What's more, without climate change, all three heatwaves would have been significantly less hot: The climate crisis made the European heatwave 2.5°C warmer in Southern Europe, the North American heatwave 2°C warmer, and the Chinese heatwave around 1°C warmer.

While an ongoing El Niño event likely nudged temperatures up slightly in some regions, it was not the primary driver of the heat. In fact, it's "very small compared to the effect of climate change," one study author said at a press conference reported by Carbon Brief.

"The result of this attribution study is not surprising. The world hasn't stopped burning fossil fuels, the climate continues to warm and heatwaves continue to become more extreme. It is that simple," Friederike Otto, a study coauthor and senior lecturer in climate science at the Grantham Institute for Climate Change and the Environment at Imperial College London, said in a statement reported by CNN.

The research team emphasized the need to act, both to reduce greenhouse gas emissions and to protect people from more frequent heat extremes.

"Such heatwaves are no longer rare and the most important thing is, these extremes kill people, particularly destroying the lives and livelihoods of the most vulnerable," Otto said, according to The Guardian.

In the short term, adaptations can include heat action plans and early warning systems, while longer-term strategies include changes to urban planning to cool cities or efforts to make the electric grid more resilient, Julie Arrighi from the Red Cross Red Crescent Climate Center said at the press conference, as Carbon Brief reported.

"Extreme heat is deadly and rapidly on the rise," she said, according to The Guardian.

But it's also essential to stop emitting greenhouse gasses. Otto endorsed the call for an agreement to phase out fossil fuels at the upcoming COP28 UN climate conference in the United Arab Emirates. The summit has already faced controversy due to the appointment of Sultan al-Jaber—also the CEO of the UAE's state oil company—to preside over it.

If such rapid action isn't taken, "It could well be that this is what will be a cool summer in the future," Otto said, as CNN reported.

The study authors found that heatwaves as extreme as this summer's could occur every two to five years if temperatures are allowed to rise to 2°C above pre-industrial levels.

"We still have time to secure a safe and healthy future," Otto said, as The Guardian reported. "If we do not, tens of thousands of people will keep dying from heat-related causes each year."

Join Us: News for people demanding a better world

Common Dreams is powered by optimists who believe in the power of informed and engaged citizens to ignite and enact change to make the world a better place.

We're hundreds of thousands strong, but every single supporter makes the difference.

Your contribution supports this bold media model—free, independent, and dedicated to reporting the facts every day. Stand with us in the fight for economic equality, social justice, human rights, and a more sustainable future.

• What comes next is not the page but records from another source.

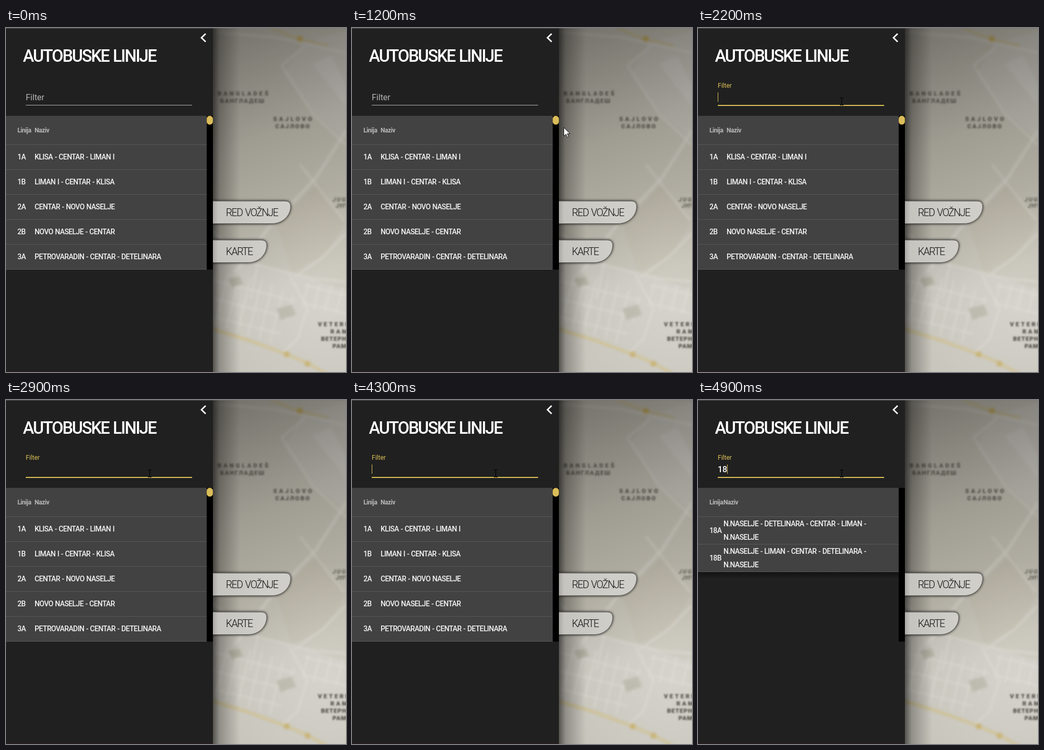
Recreate the animation shown at these times as an HTML page. Size 654 px wide and 662 px high, loop 5 s.

```html
<!DOCTYPE html>
<html lang="sr">
<head>
<meta charset="utf-8">
<title>Autobuske linije</title>
<style>
  html, body { margin: 0; width: 100%; height: 100%; overflow: hidden; background: #202020; }
  svg { display: block; width: 654px; height: 662px; }
  text { font-family: Roboto, "Open Sans", sans-serif; }
  .title { font-size: 32.5px; font-weight: 500; letter-spacing: -2.1px; word-spacing: 1.5px; fill: #fff; }
  .row { font-size: 14px; font-weight: 500; letter-spacing: -.62px; word-spacing: .8px; fill: #f4f4f4; }
  .head { font-size: 12px; font-weight: 600; letter-spacing: -.45px; fill: #b8b8b8; }
  .tab { font-size: 19.5px; font-weight: 300; letter-spacing: -1.55px; word-spacing: 2px; fill: #111; }
  .place { font-size: 11.5px; font-weight: 900; fill: #4b4942; }
</style>
</head>
<body>
<svg viewBox="0 0 654 662">
  <defs>
    <filter id="blur" x="-10%" y="-10%" width="120%" height="120%"><feGaussianBlur stdDeviation="2.4"/></filter>
    <filter id="soft" x="-10%" y="-60%" width="120%" height="220%"><feGaussianBlur stdDeviation="1.8"/></filter>
    <filter id="drop" x="-20%" y="-40%" width="140%" height="180%">
      <feDropShadow dx="0" dy="0" stdDeviation="2.8" flood-opacity=".9"/>
    </filter>
    <linearGradient id="dusk" gradientUnits="userSpaceOnUse" x1="400" y1="0" x2="580" y2="480">
      <stop stop-color="#000" stop-opacity=".41"/>
      <stop offset=".45" stop-color="#000" stop-opacity=".18"/>
      <stop offset="1" stop-color="#000" stop-opacity="0"/>
    </linearGradient>
    <radialGradient id="glow" gradientUnits="userSpaceOnUse" cx="620" cy="530" r="220">
      <stop stop-color="#fff" stop-opacity=".25"/><stop offset="1" stop-color="#fff" stop-opacity="0"/>
    </radialGradient>
    <linearGradient id="edge">
      <stop stop-color="#000" stop-opacity=".58"/>
      <stop offset=".25" stop-color="#000" stop-opacity=".27"/>
      <stop offset="1" stop-color="#000" stop-opacity="0"/>
    </linearGradient>
    <linearGradient id="tabFill" gradientUnits="userSpaceOnUse" x1="398" y1="0" x2="500" y2="0">
      <stop stop-color="#a9a8a4"/><stop offset=".1" stop-color="#c5c4bf"/><stop offset="1" stop-color="#d0cec9"/>
    </linearGradient>
    <linearGradient id="under" x2="0" y2="1">
      <stop stop-opacity=".4"/><stop offset="1" stop-opacity="0"/>
    </linearGradient>
    <pattern id="streets" width="22" height="34" patternUnits="userSpaceOnUse" patternTransform="rotate(14)">
      <path d="M0 0H22M0 0V34" stroke="#dedbd3" stroke-opacity=".7" stroke-width="4" fill="none"/>
    </pattern>
    <clipPath id="mapClip"><path d="M398 0H654V662H398Z"/></clipPath>
  </defs>

  <g clip-path="url(#mapClip)">
    <path d="M380 0H654V662H380Z" fill="#c2beb2"/>
    <g filter="url(#blur)">
      <path d="M570 30L670 0V230L590 160L535 90Z" fill="#c6c3ba"/>
      <path d="M590 70L625 52L654 110V150Z" fill="#cdcac3"/>
      <path d="M390 400L480 455L580 480L670 510V670H390Z" fill="#c8c5bc"/>
      <path d="M390 470L500 485L560 520L520 610L390 570ZM575 490L670 500V555L570 540Z" fill="url(#streets)"/>
      <path d="M520 375L600 300L654 372L612 440L550 470Z" fill="#bfbaab"/>
      <path d="M428 482L450 478L456 493L434 499ZM520 540L550 532L558 552L528 562Z" fill="#b2afa1"/>
      <g fill="none" stroke="#d9d6cd" stroke-opacity=".6" stroke-width="6">
        <path d="M398 8L520 18L654 48M530 72L575 35M530 72L590 165L654 225" stroke-width="4"/>
        <path d="M654 198L595 290L505 385L440 470"/>
        <path d="M565 262L650 370M654 395L610 440L555 480M390 385L470 452L590 482L654 488" stroke-width="4"/>
        <path d="M485 452L470 520M545 475L580 540L560 600L530 626" stroke-width="4"/>
      </g>
      <path d="M510 0L565 22L620 34" fill="none" stroke="#c6b98c" stroke-width="4"/>
      <path d="M390 577L470 602L540 628L580 645L625 670" fill="none" stroke="#c5b683" stroke-width="6"/>
      <path d="M390 577L470 602L540 628L580 645L625 670" fill="none" stroke="#d3c99f" stroke-width="2"/>
      <g fill="#c2ac62"><circle cx="565" cy="21" r="6"/><circle cx="540" cy="628" r="6"/><circle cx="580" cy="646" r="6"/></g>
    </g>
    <path d="M398 0H654V662H398Z" fill="url(#dusk)"/>
    <path d="M398 0H654V662H398Z" fill="url(#glow)"/>
    <g filter="url(#soft)" class="place">
      <text x="407" y="130" letter-spacing="3.9">BANGLADEŠ</text>
      <text x="412" y="144" letter-spacing="1.7">БАНГЛАДЕШ</text>
      <text x="514" y="179" letter-spacing="4">SAJLOVO</text>
      <text x="518" y="193" letter-spacing="2.1">САЈЛОВО</text>
      <g font-style="italic" opacity=".75"><text x="628" y="334" letter-spacing="2">JUGO</text><text x="634" y="346">ЈУГО</text></g>
      <text x="600" y="574" letter-spacing="3.5">VETERNIK</text>
      <text x="624" y="588" letter-spacing="3.5">RAMPA</text>
      <text x="606" y="602" letter-spacing="1">ВЕТЕРНИК</text>
      <text x="628" y="616" letter-spacing="1">РАМПА</text>
    </g>
    <path d="M398 0H450V662H398Z" fill="url(#edge)"/>
    <g filter="url(#drop)" fill="url(#tabFill)" stroke="#55534f">
      <path d="M390 333H537Q547.5 333 547.5 343C547.5 362 531 376.5 512 376.5H390Z"/>
      <path d="M390 408H491Q501.5 408 501.5 418C501.5 437 485 451.5 466 451.5H390Z"/>
    </g>
    <text class="tab" x="423" y="362">RED VOŽNJE</text>
    <text class="tab" x="423" y="437">KARTE</text>
  </g>

  <path d="M0 0H398V662H0Z" fill="#202020"/>
  <path d="M0 .5H654" stroke="#777" stroke-opacity=".6"/>
  <path d="M0 661.5H398" stroke="#35191f"/>
  <path d="M384 11L376 18.8L384 26.6" fill="none" stroke="#fff" stroke-width="2.8"/>
  <text class="title" x="32.5" y="65">AUTOBUSKE LINIJE</text>

  <text id="label" x="0" y="0" font-size="16">Filter</text>
  <path d="M38 148.5H358" stroke="#b5b5b5"/>
  <path id="focusLine" d="M-160 0H160" stroke="#dfc257" stroke-width="2"/>
  <text id="typed" x="38" y="139" font-size="16" font-weight="500" fill="#fff"></text>
  <path id="caret" d="M.5 124V142" stroke="#dfc257"/>

  <g id="table"></g>
  <path d="M386 169H398V465H386Z" fill="#000"/>
  <rect id="thumb" x="386.5" y="169.5" width="11" rx="5" fill="#dabd5b" stroke="#c9aa45"/>

  <path id="arrow" d="M0 0V16.5L4 12.8L6.7 18.8L9.2 17.7L6.6 12H11.8Z" fill="#fff" stroke="#111"/>
  <path id="beam" d="M-3 -6.5H-1L.5 -5.5L2 -6.5H4M.5 -5.5V6M-3 7.5H-1L.5 6.5L2 7.5H4" fill="none" stroke="#000" stroke-width="1.2"/>
</svg>

<script>
const LOOP = 5000, FOCUS = 1900, CARET_START = 2000, VIEW_BOTTOM = 465;
const el = id => document.getElementById(id);
const clamp = x => Math.max(0, Math.min(1, x));
const show = (id, on) => el(id).setAttribute('display', on ? 'inline' : 'none');
const move = (id, x, y, rest = '') => el(id).setAttribute('transform', `translate(${x} ${y}) ${rest}`);

const lists = {
  all: { thumb: 17, nameX: 55, rowHeight: 48, rows: [
    ['1A', 'KLISA - CENTAR - LIMAN I'],
    ['1B', 'LIMAN I - CENTAR - KLISA'],
    ['2A', 'CENTAR - NOVO NASELJE'],
    ['2B', 'NOVO NASELJE - CENTAR'],
    ['3A', 'PETROVARADIN - CENTAR - DETELINARA']] },
  one: { thumb: 49, nameX: 55, rowHeight: 48, rows: [
    ['1A', 'KLISA - CENTAR - LIMAN I'],
    ['1B', 'LIMAN I - CENTAR - KLISA'],
    ['10A', 'CENTAR - INDUST.ZONA JUG'],
    ['10B', 'INDUST.ZONA JUG - CENTAR'],
    ['11A', 'Z.STANICA - BOLNICA - LIMAN - Z.STANICA']] },
  eighteen: { thumb: 0, nameX: 49, rowHeight: 53, rows: [
    ['18A', 'N.NASELJE - DETELINARA - CENTAR - LIMAN -', 'N.NASELJE'],
    ['18B', 'N.NASELJE - LIMAN - CENTAR - DETELINARA -', 'N.NASELJE']] }
};

const text = (style, x, y, s) => `<text class="${style}" x="${x}" y="${y}">${s}</text>`;

function tableMarkup({ nameX, rowHeight, rows }) {
  const bottom = 225 + rows.length * rowHeight;
  const shadow = bottom < VIEW_BOTTOM ? `<rect y="${bottom}" width="386" height="14" fill="url(#under)"/>` : '';
  let out = `${shadow}
    <rect y="169" width="386" height="${bottom - 169}" fill="#424242"/>
    <path d="M0 224.5H386" stroke="#585858"/>`;
  out += text('head', 22, 201, 'Linija') + text('head', nameX, 201, 'Naziv');
  rows.forEach(([line, ...names], i) => {
    const top = 225 + i * rowHeight, middle = top + Math.floor(rowHeight / 2) + 4;
    out += text('row', 22, middle + (names.length < 2 ? 0 : 1), line);
    names.forEach((name, k) => {
      out += text('row', nameX, names.length < 2 ? middle : top + 18 + k * 26, name);
    });
    out += `<path d="M0 ${top + rowHeight - .5}H386" stroke="#585858"/>`;
  });
  return out;
}

let shownList;
function setList(name) {
  if (name === shownList) return;
  shownList = name;
  const list = lists[name];
  el('table').innerHTML = tableMarkup(list);
  show('thumb', list.thumb > 0);
  el('thumb').setAttribute('height', Math.max(0, list.thumb - 1));
}

function drawPointer(t) {
  const p = Math.min(1, (t - 1200) / 600);
  const x = Math.round(407 - 131 * p), y = Math.round(191 - 50 * p);
  const overField = x < 358 && y < 152;
  show('arrow', t >= 1000 && !overField);
  show('beam', overField);
  move('arrow', x + .5, y + .5);
  move('beam', x, y);
}

function drawField(t) {
  const focus = 1 - (1 - clamp((t - FOCUS) / 300)) ** 3;
  const value = t < 4400 ? '' : t < 4700 ? '1' : '18';
  move('label', 38, 139 - 24 * focus, `scale(${1 - .25 * focus})`);
  el('label').setAttribute('fill', t < FOCUS ? '#b5b5b5' : '#dfc257');
  show('focusLine', focus > 0);
  move('focusLine', 198, 149, `scale(${focus} 1)`);
  el('typed').textContent = value;
  const width = value ? el('typed').getComputedTextLength() : 0;
  move('caret', 38 + Math.round(width), 0);
  show('caret', t >= CARET_START && (value || (t - CARET_START) % 1000 < 500));
}

function frame(now) {
  const t = now % LOOP;
  drawPointer(t);
  drawField(t);
  setList(t < 4600 ? 'all' : t < 4900 ? 'one' : 'eighteen');
  requestAnimationFrame(frame);
}
frame(0);
</script>
</body>
</html>
```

As a people-powered nonprofit news outlet, we cover the issues the corporate media never will. Join with us today!

Our work is licensed under Creative Commons (CC BY-NC-ND 3.0). Feel free to republish and share widely.